-- The input follows --
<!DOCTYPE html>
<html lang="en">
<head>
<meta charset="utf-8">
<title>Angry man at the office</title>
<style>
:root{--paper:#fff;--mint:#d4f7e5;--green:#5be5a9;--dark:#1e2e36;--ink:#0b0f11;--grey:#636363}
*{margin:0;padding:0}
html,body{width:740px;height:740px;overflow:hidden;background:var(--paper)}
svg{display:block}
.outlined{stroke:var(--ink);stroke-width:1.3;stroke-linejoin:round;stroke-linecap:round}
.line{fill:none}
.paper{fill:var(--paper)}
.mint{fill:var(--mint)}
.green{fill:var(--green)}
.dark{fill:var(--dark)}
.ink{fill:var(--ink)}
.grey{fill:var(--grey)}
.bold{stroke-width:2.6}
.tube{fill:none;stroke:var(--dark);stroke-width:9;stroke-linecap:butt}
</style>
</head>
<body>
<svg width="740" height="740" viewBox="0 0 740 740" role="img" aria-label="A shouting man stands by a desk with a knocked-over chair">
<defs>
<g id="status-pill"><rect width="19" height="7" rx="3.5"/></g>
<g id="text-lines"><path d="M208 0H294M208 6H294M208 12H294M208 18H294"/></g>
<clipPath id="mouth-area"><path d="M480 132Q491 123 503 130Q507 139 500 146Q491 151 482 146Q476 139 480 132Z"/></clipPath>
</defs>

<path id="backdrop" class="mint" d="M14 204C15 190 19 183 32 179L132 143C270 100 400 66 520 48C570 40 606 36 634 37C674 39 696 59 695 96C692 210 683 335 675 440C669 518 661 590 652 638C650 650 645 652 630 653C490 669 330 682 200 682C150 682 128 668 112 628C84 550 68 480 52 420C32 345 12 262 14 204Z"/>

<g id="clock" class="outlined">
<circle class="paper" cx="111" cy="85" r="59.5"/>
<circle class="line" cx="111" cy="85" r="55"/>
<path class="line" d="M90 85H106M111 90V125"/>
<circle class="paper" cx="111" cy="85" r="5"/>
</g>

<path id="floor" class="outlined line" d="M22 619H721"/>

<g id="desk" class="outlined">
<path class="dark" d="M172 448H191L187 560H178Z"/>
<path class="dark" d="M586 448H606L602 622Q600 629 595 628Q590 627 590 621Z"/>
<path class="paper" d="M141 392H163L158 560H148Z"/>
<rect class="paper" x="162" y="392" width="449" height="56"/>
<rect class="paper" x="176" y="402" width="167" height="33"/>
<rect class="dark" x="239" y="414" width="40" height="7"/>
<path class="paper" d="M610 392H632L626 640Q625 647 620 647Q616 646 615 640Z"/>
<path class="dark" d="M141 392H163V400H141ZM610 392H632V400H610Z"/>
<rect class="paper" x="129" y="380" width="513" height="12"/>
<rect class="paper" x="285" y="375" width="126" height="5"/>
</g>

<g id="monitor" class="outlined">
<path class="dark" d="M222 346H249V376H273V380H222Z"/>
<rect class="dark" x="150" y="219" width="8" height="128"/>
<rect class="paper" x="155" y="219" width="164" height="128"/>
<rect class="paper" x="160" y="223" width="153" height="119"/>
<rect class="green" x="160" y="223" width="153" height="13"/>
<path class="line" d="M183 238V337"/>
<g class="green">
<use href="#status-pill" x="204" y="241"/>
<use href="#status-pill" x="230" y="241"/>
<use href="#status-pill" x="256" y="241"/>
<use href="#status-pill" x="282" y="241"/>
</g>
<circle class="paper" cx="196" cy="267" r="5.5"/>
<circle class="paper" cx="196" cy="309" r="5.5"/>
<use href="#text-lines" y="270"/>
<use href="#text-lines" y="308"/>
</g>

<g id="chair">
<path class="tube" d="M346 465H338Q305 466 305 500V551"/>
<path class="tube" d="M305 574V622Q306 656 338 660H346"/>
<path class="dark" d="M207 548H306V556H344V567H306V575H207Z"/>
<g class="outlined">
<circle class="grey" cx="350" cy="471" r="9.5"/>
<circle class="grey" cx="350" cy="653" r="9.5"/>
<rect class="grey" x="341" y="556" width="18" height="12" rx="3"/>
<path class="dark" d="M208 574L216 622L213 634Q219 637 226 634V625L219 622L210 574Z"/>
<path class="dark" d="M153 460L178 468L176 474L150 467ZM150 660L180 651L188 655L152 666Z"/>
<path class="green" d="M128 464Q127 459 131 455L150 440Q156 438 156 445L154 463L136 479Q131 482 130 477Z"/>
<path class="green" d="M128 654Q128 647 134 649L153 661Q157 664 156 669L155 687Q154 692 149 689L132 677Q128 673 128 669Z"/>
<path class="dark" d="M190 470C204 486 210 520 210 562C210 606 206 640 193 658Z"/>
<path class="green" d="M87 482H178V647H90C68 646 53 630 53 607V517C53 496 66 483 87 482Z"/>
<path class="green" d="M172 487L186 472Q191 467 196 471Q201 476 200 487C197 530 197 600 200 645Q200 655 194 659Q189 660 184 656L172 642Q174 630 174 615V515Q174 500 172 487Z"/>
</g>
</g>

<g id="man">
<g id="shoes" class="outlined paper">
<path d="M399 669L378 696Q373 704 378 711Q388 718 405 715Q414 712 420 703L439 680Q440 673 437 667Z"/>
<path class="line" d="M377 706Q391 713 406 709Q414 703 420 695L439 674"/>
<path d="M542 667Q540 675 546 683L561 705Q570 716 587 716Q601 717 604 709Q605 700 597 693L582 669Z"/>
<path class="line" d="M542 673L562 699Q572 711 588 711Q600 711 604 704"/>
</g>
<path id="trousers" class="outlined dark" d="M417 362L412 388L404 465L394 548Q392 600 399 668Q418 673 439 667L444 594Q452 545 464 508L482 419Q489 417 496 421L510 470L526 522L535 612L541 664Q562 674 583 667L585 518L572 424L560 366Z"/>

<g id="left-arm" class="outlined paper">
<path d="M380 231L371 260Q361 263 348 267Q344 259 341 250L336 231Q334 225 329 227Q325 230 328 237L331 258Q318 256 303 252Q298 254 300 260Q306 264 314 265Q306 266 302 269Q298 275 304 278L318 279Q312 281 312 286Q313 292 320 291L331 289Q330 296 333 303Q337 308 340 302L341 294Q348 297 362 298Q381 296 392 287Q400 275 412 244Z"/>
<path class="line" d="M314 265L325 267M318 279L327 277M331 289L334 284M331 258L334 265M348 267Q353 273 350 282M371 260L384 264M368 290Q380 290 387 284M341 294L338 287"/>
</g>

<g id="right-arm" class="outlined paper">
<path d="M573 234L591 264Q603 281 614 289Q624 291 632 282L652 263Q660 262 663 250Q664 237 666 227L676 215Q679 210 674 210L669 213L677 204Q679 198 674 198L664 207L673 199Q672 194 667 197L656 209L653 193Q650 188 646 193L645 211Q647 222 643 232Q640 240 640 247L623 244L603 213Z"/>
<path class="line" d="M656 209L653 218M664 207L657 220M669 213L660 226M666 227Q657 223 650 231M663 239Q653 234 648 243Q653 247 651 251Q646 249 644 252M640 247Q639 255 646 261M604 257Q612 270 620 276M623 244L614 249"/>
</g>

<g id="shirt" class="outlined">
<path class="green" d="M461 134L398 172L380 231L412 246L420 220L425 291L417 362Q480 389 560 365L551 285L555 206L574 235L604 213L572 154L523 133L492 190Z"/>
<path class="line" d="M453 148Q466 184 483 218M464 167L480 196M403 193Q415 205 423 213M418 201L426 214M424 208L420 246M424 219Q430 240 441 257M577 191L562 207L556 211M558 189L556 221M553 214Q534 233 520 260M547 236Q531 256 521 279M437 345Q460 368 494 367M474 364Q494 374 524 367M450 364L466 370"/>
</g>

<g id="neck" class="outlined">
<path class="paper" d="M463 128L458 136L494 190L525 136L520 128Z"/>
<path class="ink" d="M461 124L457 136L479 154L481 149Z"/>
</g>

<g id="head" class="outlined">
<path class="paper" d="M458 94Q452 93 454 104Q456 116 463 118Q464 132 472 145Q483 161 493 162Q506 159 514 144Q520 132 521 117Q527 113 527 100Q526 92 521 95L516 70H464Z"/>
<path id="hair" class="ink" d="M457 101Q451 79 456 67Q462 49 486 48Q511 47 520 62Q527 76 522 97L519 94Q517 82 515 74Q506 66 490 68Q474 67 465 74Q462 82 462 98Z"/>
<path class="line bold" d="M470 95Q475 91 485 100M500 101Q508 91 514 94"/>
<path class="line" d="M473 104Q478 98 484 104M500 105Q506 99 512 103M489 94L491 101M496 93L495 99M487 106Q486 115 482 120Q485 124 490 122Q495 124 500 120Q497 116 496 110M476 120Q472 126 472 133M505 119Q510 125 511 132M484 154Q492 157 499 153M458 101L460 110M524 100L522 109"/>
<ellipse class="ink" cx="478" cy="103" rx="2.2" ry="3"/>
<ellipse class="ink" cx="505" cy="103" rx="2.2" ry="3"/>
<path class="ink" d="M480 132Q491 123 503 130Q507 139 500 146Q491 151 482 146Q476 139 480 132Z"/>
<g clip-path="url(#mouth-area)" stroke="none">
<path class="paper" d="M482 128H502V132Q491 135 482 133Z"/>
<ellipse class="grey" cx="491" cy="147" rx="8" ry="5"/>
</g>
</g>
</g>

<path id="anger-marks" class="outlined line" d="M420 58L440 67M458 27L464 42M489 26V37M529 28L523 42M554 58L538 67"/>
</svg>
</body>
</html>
-- The input concluded --
Assignment
Copy every line in the entries above that has the string "rect" in it.

Response area
<g id="status-pill"><rect width="19" height="7" rx="3.5"/></g>
<rect class="paper" x="162" y="392" width="449" height="56"/>
<rect class="paper" x="176" y="402" width="167" height="33"/>
<rect class="dark" x="239" y="414" width="40" height="7"/>
<rect class="paper" x="129" y="380" width="513" height="12"/>
<rect class="paper" x="285" y="375" width="126" height="5"/>
<rect class="dark" x="150" y="219" width="8" height="128"/>
<rect class="paper" x="155" y="219" width="164" height="128"/>
<rect class="paper" x="160" y="223" width="153" height="119"/>
<rect class="green" x="160" y="223" width="153" height="13"/>
<rect class="grey" x="341" y="556" width="18" height="12" rx="3"/>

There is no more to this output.